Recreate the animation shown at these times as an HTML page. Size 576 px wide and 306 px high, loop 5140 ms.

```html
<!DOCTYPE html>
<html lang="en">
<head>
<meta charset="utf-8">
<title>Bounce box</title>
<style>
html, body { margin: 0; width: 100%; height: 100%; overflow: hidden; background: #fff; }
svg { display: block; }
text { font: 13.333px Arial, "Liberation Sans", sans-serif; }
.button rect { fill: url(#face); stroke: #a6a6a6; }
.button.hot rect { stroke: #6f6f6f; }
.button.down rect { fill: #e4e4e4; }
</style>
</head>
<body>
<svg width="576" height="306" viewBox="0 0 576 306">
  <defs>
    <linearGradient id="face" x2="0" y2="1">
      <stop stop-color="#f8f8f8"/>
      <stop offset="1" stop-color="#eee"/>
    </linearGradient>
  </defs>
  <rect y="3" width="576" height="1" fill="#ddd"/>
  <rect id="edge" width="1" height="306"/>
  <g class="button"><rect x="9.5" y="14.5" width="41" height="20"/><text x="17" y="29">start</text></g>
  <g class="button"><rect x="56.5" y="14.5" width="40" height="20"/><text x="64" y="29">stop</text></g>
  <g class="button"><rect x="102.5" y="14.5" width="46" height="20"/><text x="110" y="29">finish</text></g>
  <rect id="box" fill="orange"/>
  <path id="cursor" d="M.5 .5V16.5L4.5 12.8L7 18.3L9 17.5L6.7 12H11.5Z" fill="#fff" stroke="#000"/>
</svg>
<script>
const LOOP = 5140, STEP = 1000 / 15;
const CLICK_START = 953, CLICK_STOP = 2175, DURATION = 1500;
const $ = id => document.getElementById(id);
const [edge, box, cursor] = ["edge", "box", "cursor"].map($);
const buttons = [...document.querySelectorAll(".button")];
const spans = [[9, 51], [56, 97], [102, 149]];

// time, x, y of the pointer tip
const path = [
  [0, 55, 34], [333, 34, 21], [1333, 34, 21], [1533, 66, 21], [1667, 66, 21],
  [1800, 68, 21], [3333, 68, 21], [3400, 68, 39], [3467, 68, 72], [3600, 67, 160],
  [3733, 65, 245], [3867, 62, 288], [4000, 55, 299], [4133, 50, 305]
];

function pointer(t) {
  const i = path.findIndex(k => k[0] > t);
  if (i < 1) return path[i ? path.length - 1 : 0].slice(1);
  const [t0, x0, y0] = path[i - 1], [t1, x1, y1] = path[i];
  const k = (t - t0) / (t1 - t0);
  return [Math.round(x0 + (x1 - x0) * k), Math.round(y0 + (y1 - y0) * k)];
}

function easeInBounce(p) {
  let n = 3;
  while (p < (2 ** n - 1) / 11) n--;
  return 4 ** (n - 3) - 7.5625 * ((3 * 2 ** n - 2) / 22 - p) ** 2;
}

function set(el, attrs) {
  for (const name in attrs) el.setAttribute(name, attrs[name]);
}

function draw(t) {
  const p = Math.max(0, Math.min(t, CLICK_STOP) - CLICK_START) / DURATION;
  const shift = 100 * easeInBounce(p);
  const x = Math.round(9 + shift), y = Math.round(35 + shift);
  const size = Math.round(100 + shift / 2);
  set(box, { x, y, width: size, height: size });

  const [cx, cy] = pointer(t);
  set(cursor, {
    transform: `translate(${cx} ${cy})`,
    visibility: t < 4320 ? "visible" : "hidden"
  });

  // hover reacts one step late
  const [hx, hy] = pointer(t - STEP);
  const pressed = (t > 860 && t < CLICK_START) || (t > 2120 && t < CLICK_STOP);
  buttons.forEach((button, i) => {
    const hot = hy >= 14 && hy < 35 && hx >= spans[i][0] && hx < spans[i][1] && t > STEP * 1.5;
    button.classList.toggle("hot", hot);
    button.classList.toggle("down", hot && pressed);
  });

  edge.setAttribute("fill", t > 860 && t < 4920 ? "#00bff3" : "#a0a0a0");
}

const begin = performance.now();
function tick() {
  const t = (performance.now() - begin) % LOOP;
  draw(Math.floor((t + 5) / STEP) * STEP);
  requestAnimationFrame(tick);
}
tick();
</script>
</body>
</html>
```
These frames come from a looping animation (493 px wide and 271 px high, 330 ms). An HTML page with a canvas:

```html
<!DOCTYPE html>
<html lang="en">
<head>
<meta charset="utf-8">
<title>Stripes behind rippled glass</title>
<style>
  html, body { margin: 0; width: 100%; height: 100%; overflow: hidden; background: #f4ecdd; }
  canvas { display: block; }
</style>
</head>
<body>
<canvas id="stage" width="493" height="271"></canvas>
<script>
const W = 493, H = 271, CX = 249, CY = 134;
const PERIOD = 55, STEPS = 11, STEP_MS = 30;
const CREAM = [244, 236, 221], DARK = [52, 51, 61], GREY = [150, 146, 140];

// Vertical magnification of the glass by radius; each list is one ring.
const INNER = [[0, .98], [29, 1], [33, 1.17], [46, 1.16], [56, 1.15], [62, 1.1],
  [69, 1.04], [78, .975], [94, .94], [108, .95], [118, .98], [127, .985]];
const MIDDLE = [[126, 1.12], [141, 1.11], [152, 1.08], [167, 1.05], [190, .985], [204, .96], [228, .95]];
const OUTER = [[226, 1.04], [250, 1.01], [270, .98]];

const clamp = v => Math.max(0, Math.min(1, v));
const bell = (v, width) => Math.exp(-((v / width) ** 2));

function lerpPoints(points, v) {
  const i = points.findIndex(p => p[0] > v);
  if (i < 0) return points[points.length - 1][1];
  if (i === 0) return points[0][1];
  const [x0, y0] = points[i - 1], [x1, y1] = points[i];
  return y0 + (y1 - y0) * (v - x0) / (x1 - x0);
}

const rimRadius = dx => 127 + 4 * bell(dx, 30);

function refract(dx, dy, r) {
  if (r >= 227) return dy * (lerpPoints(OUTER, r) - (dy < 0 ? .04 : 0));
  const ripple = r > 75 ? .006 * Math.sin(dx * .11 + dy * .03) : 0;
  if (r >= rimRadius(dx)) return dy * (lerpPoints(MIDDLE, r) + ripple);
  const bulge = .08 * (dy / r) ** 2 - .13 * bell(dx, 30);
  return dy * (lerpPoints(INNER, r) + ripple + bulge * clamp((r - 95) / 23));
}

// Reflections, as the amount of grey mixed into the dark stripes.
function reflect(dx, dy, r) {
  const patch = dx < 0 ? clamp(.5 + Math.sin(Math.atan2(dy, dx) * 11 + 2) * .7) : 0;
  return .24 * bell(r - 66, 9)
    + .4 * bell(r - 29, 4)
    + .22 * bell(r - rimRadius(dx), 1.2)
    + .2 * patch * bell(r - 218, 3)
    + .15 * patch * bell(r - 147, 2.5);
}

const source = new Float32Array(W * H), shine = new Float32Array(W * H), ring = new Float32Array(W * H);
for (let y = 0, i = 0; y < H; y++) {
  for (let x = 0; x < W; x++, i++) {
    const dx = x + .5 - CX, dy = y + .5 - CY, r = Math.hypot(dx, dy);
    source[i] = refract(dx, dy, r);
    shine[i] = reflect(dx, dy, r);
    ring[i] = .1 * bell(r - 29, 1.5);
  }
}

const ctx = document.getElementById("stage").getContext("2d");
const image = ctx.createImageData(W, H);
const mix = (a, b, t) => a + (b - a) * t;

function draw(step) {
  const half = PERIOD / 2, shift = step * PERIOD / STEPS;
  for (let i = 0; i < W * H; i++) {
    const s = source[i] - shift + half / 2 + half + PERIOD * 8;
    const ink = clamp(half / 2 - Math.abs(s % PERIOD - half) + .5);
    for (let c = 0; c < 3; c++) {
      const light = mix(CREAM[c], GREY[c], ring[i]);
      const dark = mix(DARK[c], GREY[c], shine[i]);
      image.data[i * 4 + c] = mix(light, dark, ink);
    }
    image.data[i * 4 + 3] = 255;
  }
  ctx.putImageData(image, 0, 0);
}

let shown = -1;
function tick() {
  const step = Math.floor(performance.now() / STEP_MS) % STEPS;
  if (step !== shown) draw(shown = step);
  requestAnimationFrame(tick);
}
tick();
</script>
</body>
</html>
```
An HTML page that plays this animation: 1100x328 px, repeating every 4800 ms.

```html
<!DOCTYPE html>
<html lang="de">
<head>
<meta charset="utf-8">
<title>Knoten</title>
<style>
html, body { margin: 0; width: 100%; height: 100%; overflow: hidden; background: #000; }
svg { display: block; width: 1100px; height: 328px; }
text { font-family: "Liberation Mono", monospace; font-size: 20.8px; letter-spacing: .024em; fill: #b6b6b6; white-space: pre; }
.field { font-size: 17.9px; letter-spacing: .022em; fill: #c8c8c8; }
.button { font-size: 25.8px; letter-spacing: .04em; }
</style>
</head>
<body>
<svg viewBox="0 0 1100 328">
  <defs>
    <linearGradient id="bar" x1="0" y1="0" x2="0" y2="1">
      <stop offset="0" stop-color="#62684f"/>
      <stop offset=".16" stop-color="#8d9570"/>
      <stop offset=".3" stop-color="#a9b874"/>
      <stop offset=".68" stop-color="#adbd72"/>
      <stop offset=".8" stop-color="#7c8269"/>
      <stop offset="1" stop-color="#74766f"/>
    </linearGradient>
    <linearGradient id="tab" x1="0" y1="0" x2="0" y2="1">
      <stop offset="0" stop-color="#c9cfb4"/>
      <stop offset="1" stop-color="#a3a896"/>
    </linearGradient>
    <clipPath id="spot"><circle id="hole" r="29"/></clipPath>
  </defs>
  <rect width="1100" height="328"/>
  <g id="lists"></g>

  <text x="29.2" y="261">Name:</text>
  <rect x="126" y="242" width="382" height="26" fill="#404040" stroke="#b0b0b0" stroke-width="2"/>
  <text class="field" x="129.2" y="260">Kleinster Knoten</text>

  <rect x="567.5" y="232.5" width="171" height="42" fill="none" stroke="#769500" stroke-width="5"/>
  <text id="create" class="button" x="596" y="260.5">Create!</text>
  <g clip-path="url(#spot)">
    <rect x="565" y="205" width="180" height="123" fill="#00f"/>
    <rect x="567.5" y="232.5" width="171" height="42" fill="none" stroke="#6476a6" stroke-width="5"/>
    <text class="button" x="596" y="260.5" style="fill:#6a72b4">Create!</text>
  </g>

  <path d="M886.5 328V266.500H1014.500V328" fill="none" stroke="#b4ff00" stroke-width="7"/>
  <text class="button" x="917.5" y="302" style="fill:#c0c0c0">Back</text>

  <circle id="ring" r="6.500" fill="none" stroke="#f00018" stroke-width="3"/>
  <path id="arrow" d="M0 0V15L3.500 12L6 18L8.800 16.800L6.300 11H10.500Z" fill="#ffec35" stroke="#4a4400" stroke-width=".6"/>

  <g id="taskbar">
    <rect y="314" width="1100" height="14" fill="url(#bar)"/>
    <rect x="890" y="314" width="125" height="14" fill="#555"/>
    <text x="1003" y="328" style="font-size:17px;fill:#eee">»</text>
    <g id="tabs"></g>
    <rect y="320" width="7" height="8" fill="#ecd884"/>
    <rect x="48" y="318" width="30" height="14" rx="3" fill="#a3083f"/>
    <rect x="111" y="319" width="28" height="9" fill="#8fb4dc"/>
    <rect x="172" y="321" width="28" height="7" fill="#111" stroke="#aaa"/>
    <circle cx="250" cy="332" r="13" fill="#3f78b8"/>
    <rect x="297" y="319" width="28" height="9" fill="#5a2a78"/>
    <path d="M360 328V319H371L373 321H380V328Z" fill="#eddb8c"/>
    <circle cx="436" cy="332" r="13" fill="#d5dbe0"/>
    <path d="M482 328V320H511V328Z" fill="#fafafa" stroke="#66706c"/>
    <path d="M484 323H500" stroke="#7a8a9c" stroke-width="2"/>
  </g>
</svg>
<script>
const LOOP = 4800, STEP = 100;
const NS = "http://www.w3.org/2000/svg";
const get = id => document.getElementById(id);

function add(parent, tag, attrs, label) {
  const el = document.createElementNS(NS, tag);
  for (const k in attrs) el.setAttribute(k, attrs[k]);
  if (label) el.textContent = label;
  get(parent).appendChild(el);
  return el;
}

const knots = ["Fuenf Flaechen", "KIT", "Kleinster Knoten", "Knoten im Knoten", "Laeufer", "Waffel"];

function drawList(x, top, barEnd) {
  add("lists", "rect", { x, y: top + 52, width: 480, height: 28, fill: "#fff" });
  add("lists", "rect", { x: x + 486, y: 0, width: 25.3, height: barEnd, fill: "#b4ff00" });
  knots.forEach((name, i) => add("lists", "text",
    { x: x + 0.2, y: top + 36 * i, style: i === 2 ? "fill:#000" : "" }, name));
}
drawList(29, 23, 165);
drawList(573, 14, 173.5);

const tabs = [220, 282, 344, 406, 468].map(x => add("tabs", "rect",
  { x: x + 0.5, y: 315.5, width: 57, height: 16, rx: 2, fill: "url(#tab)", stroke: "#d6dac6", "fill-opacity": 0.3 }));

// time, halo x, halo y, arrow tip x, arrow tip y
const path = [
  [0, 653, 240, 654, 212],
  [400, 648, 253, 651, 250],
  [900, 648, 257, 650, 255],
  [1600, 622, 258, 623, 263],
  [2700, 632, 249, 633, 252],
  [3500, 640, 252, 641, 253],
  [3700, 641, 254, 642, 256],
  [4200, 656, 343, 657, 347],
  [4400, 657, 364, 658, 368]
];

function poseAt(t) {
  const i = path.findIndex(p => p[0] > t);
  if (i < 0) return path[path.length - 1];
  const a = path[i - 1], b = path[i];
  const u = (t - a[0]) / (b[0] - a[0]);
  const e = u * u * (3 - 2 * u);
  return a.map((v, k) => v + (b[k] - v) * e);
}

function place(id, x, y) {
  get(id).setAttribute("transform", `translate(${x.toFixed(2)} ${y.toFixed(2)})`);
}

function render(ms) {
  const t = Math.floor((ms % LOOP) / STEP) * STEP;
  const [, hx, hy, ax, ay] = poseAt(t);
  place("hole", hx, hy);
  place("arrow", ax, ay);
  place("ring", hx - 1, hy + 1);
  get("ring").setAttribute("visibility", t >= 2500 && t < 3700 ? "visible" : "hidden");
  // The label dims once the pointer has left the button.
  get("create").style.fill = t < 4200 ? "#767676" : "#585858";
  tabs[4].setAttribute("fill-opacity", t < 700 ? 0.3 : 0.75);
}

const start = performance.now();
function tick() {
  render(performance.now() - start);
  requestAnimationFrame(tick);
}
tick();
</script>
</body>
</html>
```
═══
▶ **Task item**
The answer must be one number: how many lines in the records above contain "forEach".

▶ **The completed task**
2